You are to be commended for joining in this critically vital work of educating our future generations around the topic of American Indians in Wisconsin. As you continue this work, keep the following in mind:

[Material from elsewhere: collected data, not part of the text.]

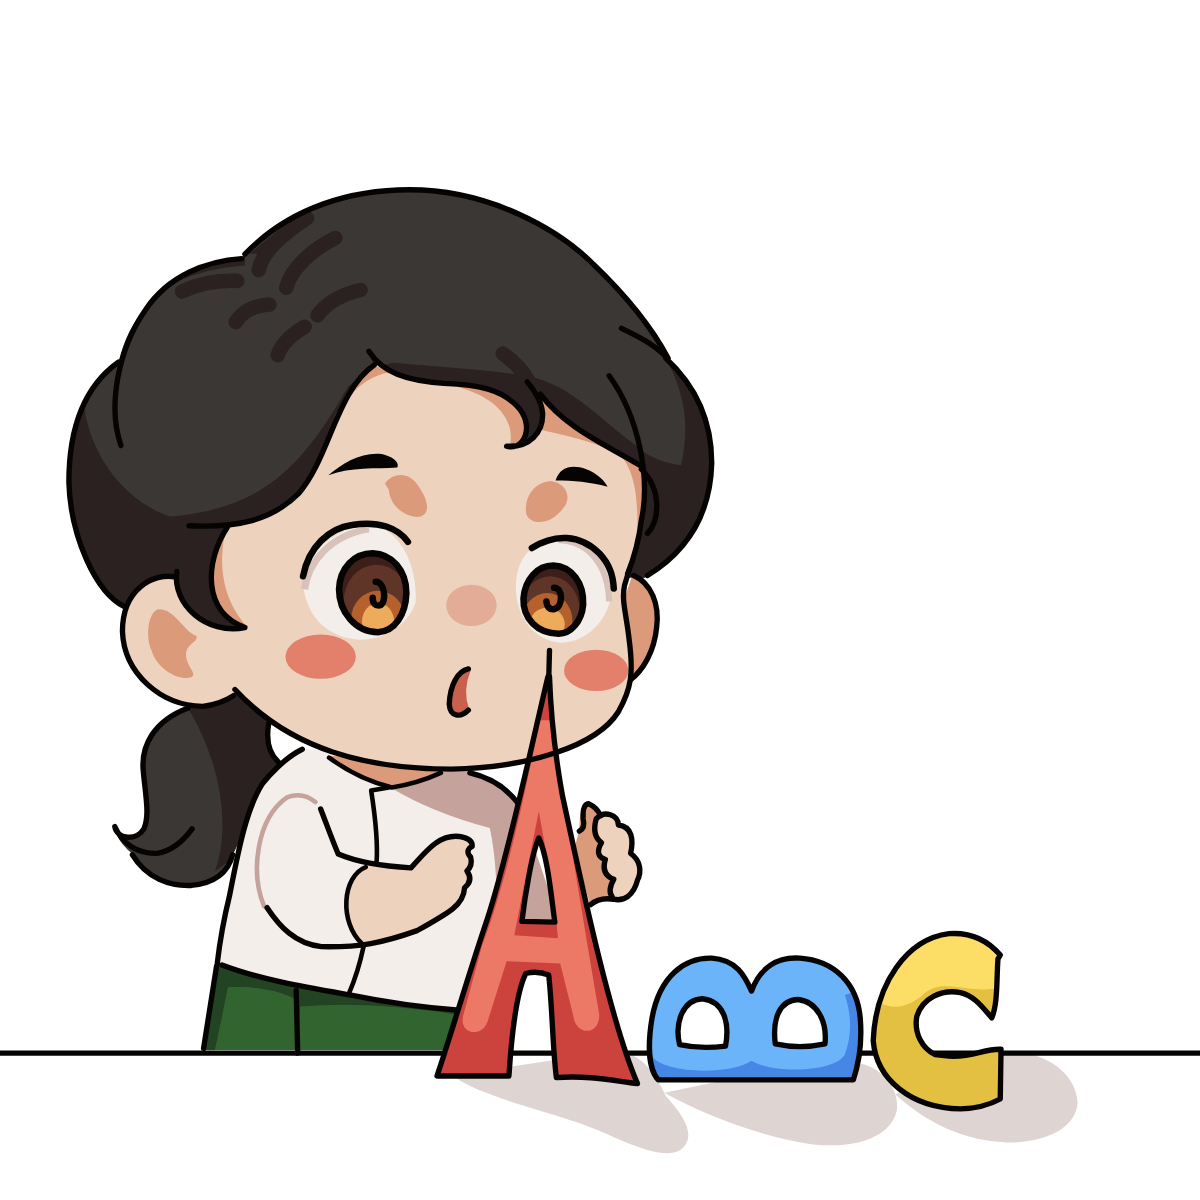
<!DOCTYPE html>
<html lang="en">
<head>
<meta charset="utf-8">
<title>Learning the ABC</title>
<style>
:root{
  --paper:#fff; --ink:#050403; --ink-soft:#0d0d0b;
  --hair:#3b3735; --hair-dark:#2a2120;
  --skin:#edd3be; --skin-shade:#db9b7b; --blush:#e2806b; --nose:#e3ac97; --mouth:#c8604d;
  --cloth:#f3eee9; --cloth-shade:#c6a29c; --eye-shade:#d8c2b9;
  --skirt:#32642f; --skirt-dark:#234423;
  --iris-top:#3d1e18; --iris:#5f3528; --iris-warm:#b5612c; --iris-glow:#eeab5b;
  --red:#cc433d; --red-light:#ec7966;
  --blue:#6bb4fa; --blue-dark:#4687e6;
  --yellow:#fcde66; --yellow-dark:#e4c042;
  --shadow:#ded5d2;
}
html,body{margin:0;padding:0;background:var(--paper);overflow:hidden}
.artboard{display:block;width:1200px;height:1200px}
.line{fill:none;stroke:var(--ink);stroke-width:7;stroke-linecap:round;stroke-linejoin:round}
.thin{stroke-width:6}
.bold{stroke-width:8.5}
.hair{fill:var(--hair)} .hair-dark{fill:var(--hair-dark)}
.strand{fill:none;stroke:var(--hair-dark);stroke-width:19;stroke-linecap:round}
.skin{fill:var(--skin)} .skin-shade{fill:var(--skin-shade)}
.cloth{fill:var(--cloth)} .cloth-shade{fill:var(--cloth-shade)}
.seam{fill:none;stroke:var(--cloth-shade);stroke-width:6;stroke-linecap:round}
.shadow{fill:var(--shadow)}
</style>
</head>
<body>
<svg class="artboard" viewBox="0 0 1568 1568" role="img" aria-label="A girl with a ponytail looks in wonder at the letters A, B and C standing on a table">
  <defs>
    <path id="face-shape" d="M307 901C380 980 480 1005 590 1005C690 1003 780 975 808 930C825 900 828 880 822 835C818 800 812 785 816 765C825 735 838 700 840 650Q841 625 836 608C790 582 740 560 706 515L640 488L487 477C440 510 430 600 390 645C360 675 330 685 297 688C265 735 265 800 320 820Z"/>
    <path id="letter-a" fill-rule="evenodd" d="M716 884C700 950 665 1115 637 1200C610 1280 590 1350 571 1406L665 1406C668 1360 673 1300 687 1272Q702 1268 717 1274C722 1320 722 1370 727 1408C770 1405 800 1412 833 1416C800 1340 765 1180 735 1040C725 985 720 940 718 884ZM704 1095C695 1115 686 1170 682 1204L725 1205C720 1170 716 1120 704 1095Z"/>
    <path id="letter-b" fill-rule="evenodd" d="M860 1411C846 1395 847 1360 852 1330C862 1275 895 1251 930 1252C962 1254 973 1275 982 1295C993 1265 1015 1250 1045 1252C1090 1255 1120 1285 1124 1330C1127 1365 1122 1390 1115 1411ZM888 1365C881 1335 893 1306 918 1305C945 1308 954 1335 948 1367Q915 1371 888 1365ZM1013 1364C1009 1330 1019 1307 1043 1306C1068 1309 1081 1335 1078 1364Q1045 1371 1013 1364Z"/>
    <path id="letter-c" d="M1307 1248C1290 1228 1268 1218 1240 1220C1185 1227 1144 1285 1141 1360C1145 1410 1190 1448 1255 1449Q1285 1448 1307 1436L1308 1371C1285 1370 1272 1382 1240 1380L1222 1378C1205 1370 1194 1350 1198 1328C1205 1305 1230 1292 1255 1297C1275 1302 1285 1318 1296 1330C1304 1310 1302 1280 1304 1253Z"/>
    <path id="iris-left" d="M487 723C512 724 531 745 531 775C530 803 516 825 494 826C465 826 443 800 443 770C444 742 463 723 487 723Z"/>
    <path id="iris-right" d="M723 739C747 740 763 762 762 790C760 812 746 828 730 828C702 828 683 808 684 782C686 757 702 739 723 739Z"/>
    <clipPath id="clip-face"><use href="#face-shape"/></clipPath>
    <clipPath id="clip-a"><use href="#letter-a" clip-rule="evenodd"/></clipPath>
    <clipPath id="clip-b"><use href="#letter-b" clip-rule="evenodd"/></clipPath>
    <clipPath id="clip-c"><use href="#letter-c"/></clipPath>
    <clipPath id="clip-iris-left"><use href="#iris-left"/></clipPath>
    <clipPath id="clip-iris-right"><use href="#iris-right"/></clipPath>
  </defs>

  <rect width="1568" height="1568" fill="#fff"/>

  <g id="table">
    <path class="shadow" d="M590 1405C640 1440 740 1455 800 1485C850 1507 875 1512 890 1502C906 1488 903 1468 870 1432Q850 1390 828 1380L760 1380Z"/>
    <path class="shadow" d="M868 1428C930 1462 1000 1486 1060 1495C1120 1502 1165 1485 1172 1450C1175 1420 1150 1395 1125 1390L1050 1390Z"/>
    <path class="shadow" d="M1170 1430C1220 1475 1270 1492 1325 1493C1375 1490 1407 1470 1408 1440C1405 1405 1375 1385 1348 1378L1250 1378Z"/>
    <path class="line" d="M0 1376H1568"/>
  </g>

  <g id="ponytail">
    <path class="hair" d="M250 922C200 942 185 975 187 1005C190 1040 196 1065 188 1083C180 1101 155 1098 150 1080C153 1100 165 1108 174 1117C192 1148 222 1158 250 1157C280 1154 298 1140 305 1115L365 995Q345 975 350 945L310 903Z"/>
    <path class="hair-dark" d="M246 926L310 903L352 945Q347 975 365 996L330 1060L305 1115Q297 1130 281 1138C302 1080 288 995 246 926Z"/>
    <path class="line" d="M246 925C200 942 185 975 187 1005C190 1040 196 1065 188 1083C178 1099 153 1097 150 1080C160 1103 180 1116 205 1115C225 1112 240 1098 251 1083M173 1117C192 1148 222 1158 250 1157C280 1154 298 1140 304 1117M351 946C347 970 352 985 364 996"/>
  </g>

  <g id="skirt">
    <path d="M285 1258L265 1372H610V1318Q440 1300 285 1258Z" fill="var(--skirt)"/>
    <path d="M285 1258Q440 1300 606 1320V1327Q490 1307 392 1315L389 1372L384 1305C360 1292 325 1289 298 1290Q290 1330 281 1372H265Z" fill="var(--skirt-dark)"/>
    <path d="M298 1290C325 1289 360 1292 384 1305L387 1372H281Q290 1330 298 1290Z" fill="var(--skirt)"/>
    <path class="line" d="M283 1262L266 1370M387 1294L389 1376"/>
  </g>

  <g id="shirt">
    <path class="cloth" d="M395 978C372 990 350 1015 343 1024C320 1060 310 1120 300 1170Q290 1215 284 1258C340 1280 400 1290 457 1300Q530 1315 602 1319L640 1250L735 1215L678 1050C662 1030 645 1017 615 1008L500 990Z"/>
    <path class="cloth-shade" d="M512 1030L575 1008L620 1008C650 1018 668 1035 678 1050L735 1215H660L648 1145Q646 1110 640 1082Q565 1062 512 1030Z"/>
    <path class="skin-shade" d="M430 988Q470 1018 512 1029Q550 1022 575 1010L570 990Z"/>
    <path class="line thin" d="M430 990Q468 1018 512 1029Q545 1024 576 1010"/>
    <path class="line thin" d="M508 1029L485 1033C490 1065 494 1100 492 1128M475 1237Q468 1270 456 1298"/>
    <path class="line" d="M395 979C372 990 350 1015 343 1024C320 1060 310 1120 300 1170Q289 1215 284 1258M290 1261C340 1280 400 1290 457 1300Q530 1315 600 1320M614 1010C645 1017 664 1032 678 1051"/>
    <path class="seam" d="M345 1184C327 1140 335 1070 375 1042Q395 1034 412 1048"/>
  </g>

  <g id="left-arm">
    <path class="skin" d="M480 1132L537 1134C555 1115 572 1089 600 1093Q620 1097 617 1108Q608 1112 616 1121Q618 1132 611 1140Q619 1152 607 1162C606 1182 588 1192 545 1216Q510 1228 473 1234C445 1205 445 1150 480 1132Z"/>
    <path class="line" d="M419 1057C426 1075 435 1100 442 1116C470 1128 500 1132 537 1134C555 1115 572 1090 600 1093Q618 1096 617 1106Q607 1111 615 1120Q618 1131 610 1138Q619 1150 607 1160C606 1182 588 1192 545 1216C500 1232 470 1238 420 1237C385 1233 365 1210 349 1186"/>
    <path class="line thin" d="M478 1133C447 1145 443 1205 473 1233"/>
  </g>

  <g id="right-hand">
    <path class="skin-shade" d="M750 1110L757 1085Q757 1050 768 1049Q782 1055 785 1066L800 1120L802 1172Q783 1174 772 1185Z"/>
    <path class="skin" d="M779 1070C790 1058 808 1065 808 1078C826 1080 828 1097 824 1115C838 1125 838 1140 833 1150C828 1170 815 1178 802 1175Q794 1160 798 1148Q786 1142 790 1123Q775 1118 784 1101Q773 1092 779 1070Z"/>
    <path class="line" d="M757 1086Q765 1082 762 1070Q761 1051 769 1050Q780 1055 785 1066M772 1182Q783 1172 802 1175C815 1178 828 1170 833 1150C838 1140 838 1125 824 1115C828 1097 826 1080 808 1078C808 1065 790 1058 779 1070Q773 1092 786 1101Q776 1118 791 1123Q785 1142 802 1149Q793 1164 801 1174"/>
  </g>

  <g id="back-hair">
    <path class="hair" d="M318 335C380 270 460 248 535 248C640 248 730 300 775 345C820 388 850 425 871 467C910 505 930 550 930 605C928 680 890 728 842 755L500 720L232 752L163 793C125 775 92 700 90 630C90 560 110 505 155 473Q165 430 190 403C220 360 270 340 318 335Z"/>
    <path class="hair-dark" d="M110 532C90 580 88 640 95 680C105 735 130 780 163 793L232 830L330 830L298 688C370 685 400 640 430 580Q450 520 487 477L455 505C400 600 350 665 222 675C165 655 120 600 110 532Z"/>
    <path class="hair-dark" d="M870 468C898 520 900 560 890 608C868 605 850 598 835 586C790 555 750 510 705 500C640 485 580 480 515 475L482 462L500 500L660 540L690 585L720 550L800 620L820 755H842C890 728 928 680 930 605C930 550 910 505 870 468Z"/>
    <path class="hair-dark" d="M320 335Q255 340 225 370Q270 350 320 347ZM326 332Q365 295 405 280L405 292L350 330Z"/>
  </g>

  <g id="ears">
    <path class="skin-shade" d="M826 752C850 760 862 790 858 820C855 850 840 880 822 890L810 800Z"/>
    <path class="line" d="M828 752C851 762 862 790 858 820C855 850 841 876 823 889"/>
    <path class="skin" d="M232 755C200 748 160 770 160 825C162 880 210 922 265 923Q290 920 310 904L335 815Z"/>
    <path class="skin-shade" d="M207 796C193 800 190 832 198 850C206 876 235 890 250 885C259 880 243 872 243 854C245 840 258 840 257 831C240 825 228 795 207 796Z"/>
  </g>

  <g id="face">
    <use href="#face-shape" class="skin"/>
    <g class="skin-shade">
      <path d="M295 692C284 740 292 785 322 818C265 803 265 745 295 692Z"/>
      <path d="M487 477C470 490 450 520 436 548C455 513 480 490 512 486Z"/>
      <path d="M585 503C640 513 672 542 667 579C692 580 692 550 675 530C655 508 620 501 585 503Z"/>
      <path d="M704 515L708 562C750 572 790 580 815 600C830 622 833 650 833 692C843 650 841 625 836 606C790 582 740 560 704 515Z"/>
      <path d="M503 632C512 618 535 614 548 637C560 655 562 670 550 675C535 678 510 665 508 640Z"/>
      <path d="M687 666C687 642 705 628 722 629C740 632 745 648 739 660C726 679 710 685 697 681Q687 677 687 666Z"/>
    </g>
    <ellipse cx="616" cy="791" rx="33" ry="27" fill="var(--nose)"/>
    <g fill="var(--blush)" clip-path="url(#clip-face)">
      <ellipse cx="419" cy="858" rx="46" ry="29"/>
      <ellipse cx="779" cy="876" rx="42" ry="27"/>
    </g>
    <path d="M613 875C598 876 588 895 587 922Q590 938 613 927Q604 902 615 876Z" fill="var(--mouth)"/>
    <path class="line" d="M612 874C598 877 588 895 587 920C588 937 602 938 612 928"/>
    <g id="brows" fill="var(--ink)">
      <path d="M429 621C448 605 470 592 495 593C513 595 523 605 519 611C490 613 460 610 429 621Z"/>
      <path d="M726 628C732 609 748 607 766 613C780 618 790 628 794 636C770 630 750 628 726 628Z"/>
    </g>
  </g>

  <g id="left-eye">
    <path class="cloth" d="M396 765C398 720 440 688 485 686C520 690 546 735 543 788C532 818 500 837 468 836C430 832 402 810 396 765Z"/>
    <path d="M398 770C403 735 430 700 482 691" fill="none" stroke="var(--eye-shade)" stroke-width="9"/>
    <use href="#iris-left" fill="var(--iris-top)"/>
    <g clip-path="url(#clip-iris-left)">
      <ellipse cx="492" cy="786" rx="43" ry="48" fill="var(--iris)"/>
      <ellipse cx="494" cy="808" rx="35" ry="36" fill="var(--iris-warm)"/>
      <ellipse cx="494" cy="812" rx="21" ry="24" fill="var(--iris-glow)"/>
    </g>
    <use href="#iris-left" class="line bold"/>
    <path class="line bold" d="M491 760C503 760 506 788 496 791Q487 792 487 781"/>
    <path class="line bold" d="M396 753C403 715 430 690 460 686C495 680 520 690 533 708"/>
  </g>

  <g id="right-eye">
    <path class="cloth" d="M674 765C676 722 700 705 738 704C775 706 800 735 800 770C796 812 765 840 732 840C698 836 674 808 674 765Z"/>
    <path d="M730 706C770 707 795 740 796 786" fill="none" stroke="var(--eye-shade)" stroke-width="8"/>
    <use href="#iris-right" fill="var(--iris-top)"/>
    <g clip-path="url(#clip-iris-right)">
      <ellipse cx="719" cy="796" rx="38" ry="43" fill="var(--iris)"/>
      <ellipse cx="715" cy="811" rx="33" ry="36" fill="var(--iris-warm)"/>
      <ellipse cx="715" cy="816" rx="23" ry="22" fill="var(--iris-glow)"/>
    </g>
    <use href="#iris-right" class="line bold"/>
    <path class="line bold" d="M724 768C736 768 736 793 724 796Q715 797 714 786"/>
    <path class="line bold" d="M695 716C725 697 758 698 783 723C797 738 801 752 802 769"/>
  </g>

  <g id="front-hair">
    <path class="hair-dark" d="M297 688C267 735 265 800 320 820C270 830 225 790 231 745L250 686Z"/>
    <path class="hair" d="M482 459L515 475C560 480 640 484 692 496L706 515L640 500L560 490L500 482Z"/>
    <path class="hair-dark" d="M515 474C580 480 650 484 690 492C745 500 790 555 837 586L836 608C790 582 740 560 706 515C715 560 695 587 662 583C698 588 698 545 665 520C640 502 600 503 580 501Q520 497 495 478Z"/>
    <path class="strand" d="M338 353C342 330 370 305 401 285M374 376C380 350 410 325 438 311M238 381C260 370 285 366 310 367M308 421C318 405 335 399 352 398M415 412C428 394 450 384 471 379M363 464C368 448 383 436 398 427M657 462C675 475 685 488 690 497"/>
    <path class="line" d="M320 332C380 270 460 248 535 248C640 248 730 300 775 345C820 388 850 425 873 468M870 468C910 505 930 550 930 605C928 680 890 725 846 752M316 338C270 341 220 360 190 405C155 455 140 530 158 582M155 473C110 505 90 560 90 630C92 700 125 775 163 793"/>
    <path class="line" d="M247 687C310 690 355 680 390 645C430 600 440 510 489 477M482 459C500 487 530 497 580 501C630 503 655 510 675 530C700 555 685 590 662 583C692 585 710 565 709 540C708 525 698 510 689 499M706 515C740 560 790 580 836 608M796 491C835 545 850 625 838 680C835 705 828 730 820 750M838 613C865 640 862 680 846 697M812 429C835 440 855 450 872 468"/>
    <path class="line" d="M297 689C267 735 265 800 320 820C270 830 225 790 231 747"/>
    <path class="line" d="M230 754C200 748 160 770 160 825C162 880 210 922 265 923Q288 920 305 909"/>
  </g>

  <g id="letters">
    <g id="red-a">
      <use href="#letter-a" fill="var(--red)"/>
      <path clip-path="url(#clip-a)" fill="var(--red-light)" fill-rule="evenodd" d="M705 941H722C735 1040 760 1190 783 1325C784 1354 752 1354 749 1327L732 1259L662 1256L637 1335C630 1356 600 1352 605 1328L630 1235C660 1160 690 1020 705 941ZM704 1060L672 1222L729 1226L724 1170Z"/>
      <use href="#letter-a" class="line"/>
      <path class="line" d="M718 850L717 888"/>
    </g>
    <path class="line" d="M307 901C380 980 480 1005 590 1005C690 1003 780 975 808 930C825 900 828 880 822 835C818 800 812 785 816 765L822 745"/>
    <g id="blue-b">
      <use href="#letter-b" fill="var(--blue)"/>
      <path clip-path="url(#clip-b)" fill="var(--blue-dark)" d="M850 1378C865 1404 955 1405 982 1386C1010 1403 1090 1402 1104 1378C1114 1350 1112 1325 1104 1300L1135 1290V1420H840Z"/>
      <use href="#letter-b" class="line"/>
    </g>
    <g id="yellow-c">
      <use href="#letter-c" fill="var(--yellow-dark)"/>
      <path clip-path="url(#clip-c)" fill="var(--yellow)" d="M1145 1308C1168 1322 1190 1315 1208 1298C1232 1277 1265 1299 1306 1291V1210H1145Z"/>
      <use href="#letter-c" class="line"/>
    </g>
  </g>
</svg>
</body>
</html>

  • Constantly be seeking to increase your background knowledge about Wisconsin Indians, especially local tribes.  This knowledge will boost not only your class time preparation, but your level of comfort, competence and confidence.
  • Be aware this is an edgy topic an there will be times of discomfort and emotions may run high.  Be patient with yourself and your students, and recognize that the main objective is growth at all levels.
  • Always afford American Indians, past and present, and everyone a sense of dignity.
  • Explore your own biases, preconceptions and prejudices about people from other cultures and ask how did they come about?  Only after thoughtful reflections will you be able to fully address the historical, racial, cultural, social issues facing the American Indian population.
  • Recognize the unique status of the American Indian student demographic known as "Urban Natives, whose characterizations include often being removed from and rarely able to participate in their own tribal cultural relations, traditions and ceremonies.  The term "Urban Native" is used in contrast to the "Reservation Indian" who lives in close proximity to their own or a tribal population and are afforded many more opportunities to experience their own tribal culture.
  • Each Native student is a member of or descendant of a specific tribe, even if not in close proximity to it, as seen in the Indian Child Welfare Act.
  • Large, extended families are common among Native families, each tribe practices their own unique form of kinship.
  • Avoid any stereotypical terms, images or items in the classrooms such as: "Indians and Pilgrims", Eagle Headdresses, pow-wows, chiefs, redskins, teepees and buffaloes.  These are common among Plains Indians, not among Wisconsin Woodland tribes.  Explore the following links to come to a fuller understanding of Native People in Wisconsin:

Debbie Reese's American Indians in Children's Literature--a blog that features reviews on books by and about American Indians, for educators, librarians, etc.

American Indian Library Association

Wisconsin First Nations

National Indian Education Association Reports

Native Nations & American Schools: The History of Natives in the American Education System

Zaretta Hammond's How to Make Every Lesson Culturally Responsive

Cooperative Children's Book Center